By: Leann Bescript
The Very Best is a dynamic duo comprised of Swedish producer Johan Hugo (of RadioClit) and Malawian singer Esau Mwamwaya. Together, the two are bringing forth a colorful mash-up of global influence, not just strictly combining their own individual cultural impacts, but also pulling from varying classical musical genres and melding them to their own new-age hybrid.
The Very Best are set to release a new record this spring, entitled Makes A King, from which they have already released two vastly different style songs.
The first song was released on Pitchfork in November. The upbeat track “Hear Me,” features Vampire Weekend’s Chris Baio on bass and is accompanied by a video which was made by Esau and Jonah themselves.
The video was produced by Jonah, using time lapse footage of landscapes that were filmed in M’dala Chikowa, a small village 5 hours outside Malawi’s largest city, where the pair hid away from the hustle and bustle to write their new album.

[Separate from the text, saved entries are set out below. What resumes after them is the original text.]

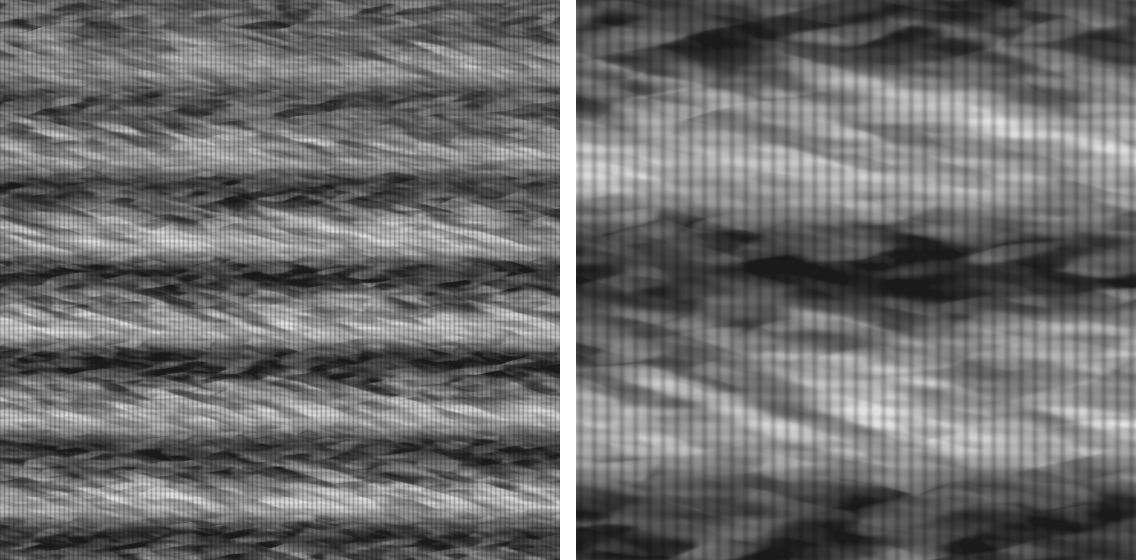
Left: the whole. Right: its middle third, enlarged.
Reproduce this texture procedurally as a Shadertoy shader.

```glsl
const float TAU = 6.2831853;

vec3 hash3(vec2 cell) {
    vec3 h = vec3(dot(cell, vec2(127.1, 311.7)), dot(cell, vec2(269.5, 183.3)), dot(cell, vec2(419.2, 371.9)));
    return fract(sin(h) * 43758.545);
}

// Smooth cellular noise: random tones blended around scattered points, in -1..1
float cellTone(vec2 p) {
    vec2 cell = floor(p);
    float sum = 0.0, total = 0.0;
    for (int j = -1; j <= 1; j++) {
        for (int i = -1; i <= 1; i++) {
            vec2 id = cell + vec2(i, j);
            vec3 h = hash3(id);
            vec2 d = id + h.xy - p;
            float w = exp(-6.0 * dot(d, d));
            sum += w * h.z;
            total += w;
        }
    }
    return 2.0 * sum / total - 1.0;
}

// Long thin grains lying along a slope
float streaks(vec2 uv, float slope, vec2 size) {
    return cellTone(vec2(uv.x, uv.y - slope * uv.x) / size);
}

void mainImage(out vec4 fragColor, in vec2 fragCoord) {
    vec2 uv = fragCoord / iResolution.xy;

    // Falling grains, rising grains and fine fibres
    float falling = streaks(uv, -0.27, vec2(0.075, 0.0115));
    float rising = streaks(uv + 5.0, 0.17, vec2(0.05, 0.010));
    float fibre = streaks(uv + 9.0, -0.2, vec2(0.028, 0.006));
    float ripple = sin(TAU * (7.0 * uv.x + 27.0 * uv.y + 0.5 * rising));

    // Bands that brighten slowly downwards, then drop into shadow
    float wobble = 0.07 * falling + 0.03 * ripple + 0.04 * rising;
    float phase = fract((0.512 - uv.y) / 0.156 + wobble);
    float band = smoothstep(0.02, 0.66, phase) * (1.0 - smoothstep(0.68, 0.97, phase));
    float depth = 1.0 - smoothstep(0.5, 0.95, uv.y);
    float tone = mix(mix(0.35, 0.24, depth), mix(0.56, 0.67, depth), band);

    // Grain direction flips inside the shadows
    float grain = mix(rising, falling, smoothstep(0.05, 0.4, band));
    tone += 0.15 * grain + 0.07 * fibre + 0.025 * ripple;

    // Fine woven grid
    vec2 weave = 0.5 + 0.5 * cos(TAU * 122.0 * uv);
    tone *= 1.09 - 0.22 * weave.x * weave.x - 0.09 * weave.y;

    fragColor = vec4(vec3(clamp(tone, 0.1, 0.88)), 1.0);
}
```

Makes A King will be the band’s most recent release in two years, since 2012’s MTMTMK, which also boasted some familiar names, such as Ezra Koenig, another member of Vampire Weekend, and also Sri Lankan rapper and activist, M.I.A.
The second song released from Makes A King is a single, “Let Go,” which is musically touching but carries a much heavier weight than the upbeat “Hear Me.”
In “Let Go,” Esau explores very personal feelings on his distaste for the politics in his home country. According to The Very Best press release, Esau feels such politics are the reason for a lack of progress in Malawi, since the country’s recent independence from England. The song begins with a clip from a speech by Malawi’s president, that Esau and Jonah had listened to on the radio.
Makes A King is expected to be one of the most eclectic albums in modern music. Not only does the album feature contemporary artists, but also incorporates many elements inspired by a traditional live-band set-up, while staying true to Malawi culture, with lyrics by Esau in his native tongue, Chichewa. The album also features local choir singers and musicians from the M’dala Chikowa village.
It is increasingly important to The Very Best to maintain their identity in a music industry that is constantly trying to market them to a western world.
In an interview with The Observer in the earlier days of the project’s musical journey, Esau discussed the band’s ideals when making such an interesting mixture of music: “It’s no longer a question of people stealing music from somewhere,” explains Esau. “Or people going to Africa and making music there. People like me are here now. Just like I knew about western music growing up in Malawi, European people know about African music. And it’s not a fusion or any of those kinds of words people use – we’re just sharing.”
The Very Best are set to release Makes A King on April 7, 2015, via Moshi Moshi Records.